What you are asked to do:
Across the records that follow, count each line holding "current", and write only the total.
────────────────
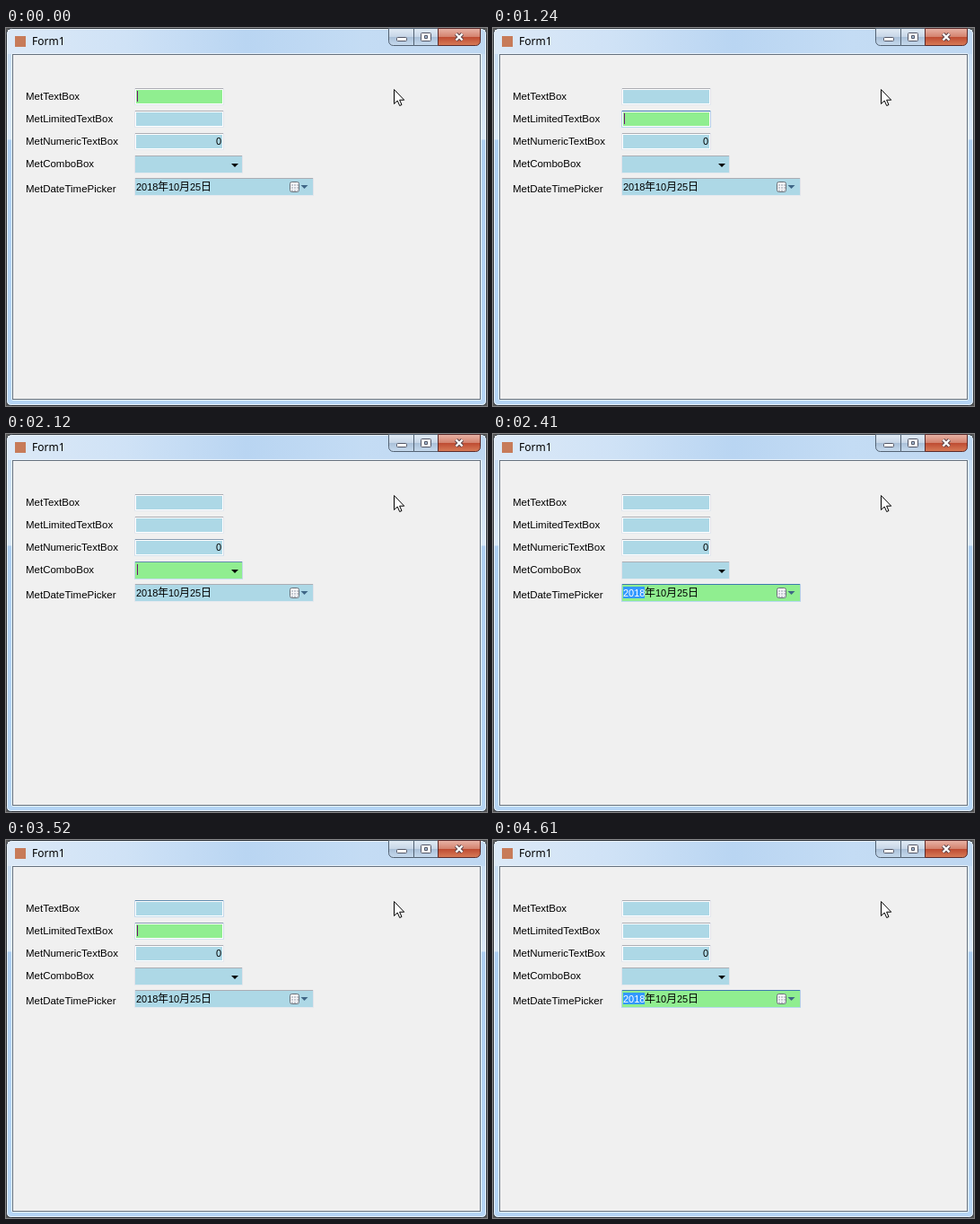
These frames come from a looping animation (536x421 px, 5620 ms). An HTML page with a canvas:

```html
<!DOCTYPE html>
<html lang="ja">
<head>
<meta charset="utf-8">
<title>Form1</title>
<style>
  html, body { margin: 0; width: 100%; height: 100%; overflow: hidden; }
  canvas { display: block; }
</style>
</head>
<body>
<canvas id="stage" width="536" height="421"></canvas>
<script>
const ctx = document.getElementById('stage').getContext('2d');
const LOOP = 5620;
const FADE_STEP = 78;
const SANS = '"Liberation Sans", Arial, sans-serif';
const CJK = '"Noto Sans CJK JP", "Noto Sans CJK", sans-serif';

const fields = [
  { label: 'MetTextBox', y: 67, w: 100, h: 19, baseline: 80, caret: 146 },
  { label: 'MetLimitedTextBox', y: 92, w: 100, h: 19, baseline: 105, caret: 146 },
  { label: 'MetNumericTextBox', y: 117, w: 100, h: 19, baseline: 130, caret: 234 },
  { label: 'MetComboBox', y: 142, w: 121, h: 20, baseline: 155, caret: 146 },
  { label: 'MetDateTimePicker', y: 167, w: 200, h: 20, baseline: 183 }
];

// Focus changes; the border glow takes `steps` discrete steps (0 = no glow).
const focusEvents = [
  { at: 0, field: 0, steps: 0 },
  { at: 1000, field: 1, steps: 3 },
  { at: 1570, field: 2, steps: 3 },
  { at: 1950, field: 3, steps: 3 },
  { at: 2410, field: 4, steps: 1, instant: true },
  { at: 2970, field: 0, steps: 2 },
  { at: 3420, field: 1, steps: 3 },
  { at: 3820, field: 2, steps: 3 },
  { at: 4200, field: 3, steps: 3 },
  { at: 4610, field: 4, steps: 1, instant: true }
];

function rect(x, y, w, h, fill) {
  ctx.fillStyle = fill;
  ctx.fillRect(x, y, w, h);
}

function text(str, x, y, font, fill = '#000', align = 'left') {
  ctx.font = font;
  ctx.fillStyle = fill;
  ctx.textAlign = align;
  ctx.fillText(str, x, y);
}

function shape(points, fill, stroke) {
  ctx.beginPath();
  points.forEach(([x, y]) => ctx.lineTo(x, y));
  ctx.closePath();
  ctx.fillStyle = fill;
  ctx.fill();
  if (stroke) {
    ctx.strokeStyle = stroke;
    ctx.lineWidth = 1;
    ctx.stroke();
  }
}

function rounded(x, y, w, h, radii, fill, stroke) {
  ctx.beginPath();
  ctx.roundRect(x, y, w, h, radii);
  if (fill) { ctx.fillStyle = fill; ctx.fill(); }
  if (stroke) { ctx.strokeStyle = stroke; ctx.lineWidth = 1; ctx.stroke(); }
}

function gradient(x0, y0, x1, y1, ...stops) {
  const g = ctx.createLinearGradient(x0, y0, x1, y1);
  stops.forEach(([at, color]) => g.addColorStop(at, color));
  return g;
}

function mix(a, b, p) {
  return `rgb(${a.map((v, i) => Math.round(v + (b[i] - v) * p))})`;
}

function drawWindow() {
  rect(0, 0, 536, 421, '#555');
  rounded(0.5, 0.5, 535, 420, [6, 6, 5, 5],
    gradient(0, 0, 0, 421, [0, '#bdd6f0'], [0.07, '#c9def4'], [0.294, '#dbe9f8'],
      [0.297, '#aecff3'], [0.6, '#b2d2f4'], [1, '#b5d5f5']), '#30363d');
  rect(2, 2, 532, 27, gradient(2, 0, 534, 0, [0, '#dce9f7'], [0.25, '#cfe2f6'],
    [0.5, '#b9d5f2'], [0.75, '#c4dcf4'], [1, '#bed7f1']));
  rounded(1.5, 1.5, 533, 418, [5, 5, 4, 4], null, 'rgba(255,255,255,.7)');
  rounded(6.5, 28.5, 523, 386, 1, null, 'rgba(240,248,255,.85)');
  rect(7, 29, 522, 385, '#65717e');
  rect(8, 30, 520, 383, '#f0f0f0');
  rect(10, 9, 12, 12, '#c77b59');
  text('Form1', 29, 19, '12px "Noto Sans", sans-serif');
  drawCaptionButtons();
}

function drawCaptionButtons() {
  const pale = gradient(0, 1, 0, 19, [0, '#e1ebf5'], [0.48, '#c7d6e7'],
    [0.5, '#a9bfd7'], [1, '#c5d9ed']);
  const red = gradient(0, 1, 0, 19, [0, '#e8b2a5'], [0.48, '#d4836f'],
    [0.5, '#bd4a31'], [1, '#d77a57']);
  rounded(426.5, 0.5, 28, 19, [0, 0, 0, 5], pale, '#536273');
  rounded(454.5, 0.5, 27, 19, 0, pale, '#536273');
  rounded(481.5, 0.5, 47, 19, [0, 0, 5, 0], red, '#5b2b2b');
  rounded(435.5, 10.5, 11, 4, 1, '#fff', '#535666');
  rounded(462.5, 5.5, 11, 9, 1, '#fff', '#535666');
  rounded(466.5, 8.5, 3, 3, 0, '#a9bfd7', '#535666');
  for (const [color, width] of [['#5d4449', 4.5], ['#fff', 2.4]]) {
    ctx.beginPath();
    ctx.moveTo(501.5, 6.5); ctx.lineTo(508.5, 13.5);
    ctx.moveTo(508.5, 6.5); ctx.lineTo(501.5, 13.5);
    ctx.strokeStyle = color;
    ctx.lineWidth = width;
    ctx.stroke();
  }
}

function drawField(index, focused, glow, caretOn) {
  const { label, y, w, h, baseline, caret } = fields[index];
  const x = 143;
  const pad = index < 3 ? 2 : 1;
  text(label, 22, baseline, `11.5px ${SANS}`);
  rect(x, y, w, h, mix([226, 227, 234], [181, 207, 231], glow));
  rect(x, y + h - 1, w, 1, mix([227, 233, 239], [183, 217, 237], glow));
  rect(x + 1, y, w - 2, 1, mix([171, 173, 179], [61, 123, 173], glow));
  rect(x + 1, y + 1, w - 2, h - 2, '#fff');
  rect(x + pad, y + pad, w - 2 * pad, h - 2 * pad, focused ? '#90ee90' : '#add8e6');

  if (index === 2) text('0', 240, 130, `11px ${SANS}`, '#000', 'right');
  if (index === 3) shape([[251, 151], [259, 151], [255, 155]], '#000');
  if (index === 4) drawDate(focused);
  if (focused && caretOn && caret) rect(caret, y + 3, 1, 12, '#6f116f');
}

function drawDate(focused) {
  if (focused) rect(145, 170, 24, 13, '#3399ff');
  text('2018', 145, 181, `11px ${SANS}`, focused ? '#fff' : '#000');
  text('10', 181, 181, `11px ${SANS}`);
  text('25', 205, 181, `11px ${SANS}`);
  [['年', 169], ['月', 193], ['日', 217]].forEach(([char, x]) =>
    text(char, x, 181, `12px ${CJK}`));

  rounded(316.5, 171.5, 10, 11, 2, '#f8f8fa', '#697078');
  for (let row = 0; row < 3; row++) {
    for (let col = 0; col < 3; col++) {
      rect(318 + col * 3, 174 + row * 3, 2, 2, '#c3c8d0');
    }
  }
  shape([[328.5, 175], [336.5, 175], [332.5, 179]], '#3f6686');
}

function drawPointer() {
  shape([[432.5, 68.5], [432.5, 84.5], [436.2, 81], [438.7, 86.5], [441, 85.5],
    [438.6, 80.2], [443.7, 80.2]], '#fff', '#000');
}

function render(t) {
  const current = focusEvents.findLastIndex(event => event.at <= t);
  const event = focusEvents[current];
  const previous = focusEvents[current - 1];
  const step = event.instant ? 1 : Math.floor((t - event.at) / FADE_STEP);
  const progress = event.steps ? Math.min(1, step / event.steps) : 0;
  const startGlow = previous && previous.steps ? 1 : 0;
  const caretOn = t < 230 || t >= 680;

  drawWindow();
  fields.forEach((_, i) => {
    const focused = i === event.field;
    const leaving = previous && i === previous.field;
    const glow = focused ? progress : leaving ? startGlow * (1 - progress) : 0;
    drawField(i, focused, glow, caretOn);
  });
  drawPointer();
}

function frame() {
  render(performance.now() % LOOP);
  requestAnimationFrame(frame);
}
frame();
</script>
</body>
</html>
```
────────────────
Output:
3